Most people don’t think about this and simply use Google Drive since it comes with their Google account, OneDrive (comes with Windows) or Dropbox. Actually, if you ask most people, this would be the only three clouds they could name. However, this doesn’t mean they’re actually the best, especially for backup. Instead, I would recommend using IDrive since it not only allows you to backup your files, but also has sync and share options and can be a much safer option since it lets you choose your own encryption key.
Text-only blog posts won’t cut it. To really make a truly attractive blog for your audience, you’ll find visuals like images, infographics or videos to be absolutely necessary. But here’s the problem. You can’t put any old image on your blog. There are a lot blogs filled with stock images that don’t do service to what could be an otherwise well-written blog post, homepage or other kind of web content. In order to be truly helpful, an image should be of good quality and relevant to the context of your article. But this is often easier said than done as not all of us are graphic designers (and, like me, completely fail at art).
With Canva, you can be a total amateur when it comes to graphic design. It’s a completely free tool that allows you to drag-and-drop different kinds of elements, select backgrounds for your image drop fonts and do a lot more to create stunning visuals for your blog post, social media post, magazine cover, presentation, flyer, ebook or anything else you need a beautiful image for.

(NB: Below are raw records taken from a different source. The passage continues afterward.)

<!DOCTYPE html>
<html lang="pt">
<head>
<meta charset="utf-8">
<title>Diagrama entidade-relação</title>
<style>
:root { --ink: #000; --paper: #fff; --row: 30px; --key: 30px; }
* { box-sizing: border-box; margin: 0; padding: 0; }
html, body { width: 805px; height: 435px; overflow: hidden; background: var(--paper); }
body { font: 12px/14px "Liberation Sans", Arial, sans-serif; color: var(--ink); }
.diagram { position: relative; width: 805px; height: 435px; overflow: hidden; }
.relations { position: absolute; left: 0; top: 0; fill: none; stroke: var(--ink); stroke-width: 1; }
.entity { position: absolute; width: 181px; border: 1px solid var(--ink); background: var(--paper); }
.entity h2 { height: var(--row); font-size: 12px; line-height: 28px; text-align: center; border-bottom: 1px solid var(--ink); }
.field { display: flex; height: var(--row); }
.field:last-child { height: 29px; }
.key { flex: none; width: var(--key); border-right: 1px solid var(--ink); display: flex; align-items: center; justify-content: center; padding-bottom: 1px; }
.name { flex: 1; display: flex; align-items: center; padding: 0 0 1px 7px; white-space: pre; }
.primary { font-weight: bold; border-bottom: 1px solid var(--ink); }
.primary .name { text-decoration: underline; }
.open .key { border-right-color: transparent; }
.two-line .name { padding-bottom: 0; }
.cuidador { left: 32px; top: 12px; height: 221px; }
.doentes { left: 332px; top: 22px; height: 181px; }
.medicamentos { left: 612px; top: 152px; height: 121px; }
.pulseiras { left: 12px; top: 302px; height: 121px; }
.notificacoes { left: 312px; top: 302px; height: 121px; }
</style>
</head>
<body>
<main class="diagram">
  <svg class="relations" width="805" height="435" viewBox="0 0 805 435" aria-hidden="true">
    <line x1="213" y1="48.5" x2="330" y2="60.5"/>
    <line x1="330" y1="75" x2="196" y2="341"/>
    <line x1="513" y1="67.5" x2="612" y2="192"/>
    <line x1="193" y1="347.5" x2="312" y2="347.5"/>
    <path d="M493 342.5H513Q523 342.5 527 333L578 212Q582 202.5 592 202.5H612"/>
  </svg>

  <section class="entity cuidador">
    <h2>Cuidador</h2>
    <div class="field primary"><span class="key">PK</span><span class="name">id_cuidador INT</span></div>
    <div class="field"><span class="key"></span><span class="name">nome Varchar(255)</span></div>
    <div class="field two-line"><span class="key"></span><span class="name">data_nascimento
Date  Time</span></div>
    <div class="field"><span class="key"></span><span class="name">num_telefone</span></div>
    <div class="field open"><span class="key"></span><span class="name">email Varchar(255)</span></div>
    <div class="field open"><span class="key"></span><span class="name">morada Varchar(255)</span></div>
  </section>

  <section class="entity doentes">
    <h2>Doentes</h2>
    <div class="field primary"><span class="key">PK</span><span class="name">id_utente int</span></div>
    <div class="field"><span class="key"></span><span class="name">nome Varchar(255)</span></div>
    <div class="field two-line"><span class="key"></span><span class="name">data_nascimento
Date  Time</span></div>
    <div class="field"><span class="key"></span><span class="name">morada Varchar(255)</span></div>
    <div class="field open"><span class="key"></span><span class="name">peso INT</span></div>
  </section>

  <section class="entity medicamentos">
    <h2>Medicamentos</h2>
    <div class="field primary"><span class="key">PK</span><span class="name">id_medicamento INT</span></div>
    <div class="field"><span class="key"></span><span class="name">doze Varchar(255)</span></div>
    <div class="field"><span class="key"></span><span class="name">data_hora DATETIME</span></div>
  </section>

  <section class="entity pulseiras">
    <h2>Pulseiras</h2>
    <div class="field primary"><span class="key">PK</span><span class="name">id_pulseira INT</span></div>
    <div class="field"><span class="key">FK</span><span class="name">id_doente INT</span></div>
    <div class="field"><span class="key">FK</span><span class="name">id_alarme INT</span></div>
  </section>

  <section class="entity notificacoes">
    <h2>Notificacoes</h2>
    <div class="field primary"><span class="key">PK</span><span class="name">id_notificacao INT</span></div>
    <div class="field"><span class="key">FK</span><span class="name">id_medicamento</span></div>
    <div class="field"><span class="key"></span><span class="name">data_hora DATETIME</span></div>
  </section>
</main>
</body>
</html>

Many blogs out there don’t manage to reach and retain a large enough audience not because their content is good or because they lack a good content strategy, but because their blog or website simply looks unappealing. Poor blog design is the bane of many blog owners and something that you should work on more. But what if you don’t have any skills as a graphic designer?
Fortunately, Design Wizard can help you create stunning visual content in just a few minutes. You’ll have over 15,000 templates and 1.2+ million images at your disposal, plus custom color palettes, font uploader and many more nifty features to turbocharge your content.
- Google Analytics
How are your posts doing? Do you manage to convert your audience? Where are people coming from to your blog and how long do they stay? What are your strong metrics and where you can do a better job? These are all questions a freelance writer must find an answer for if they want their blog or their client’s blog to be successful. Without Google Analytics, which I’d argue is one of the first two or three plugins you should install on your WordPress site, this will be nearly impossible to find out.
There you have it! Over 30 tools and apps that I would wholeheartedly recommend to every freelance writer. Also, I know I missed a lot of your favorite tools, so here’s a great list of 25 writer tools recommended by 21-times New York Times bestselling author Jerry Jenkins you might also want to add to that collection. Do you have any favourites of your own to add? Let me know in the comments below.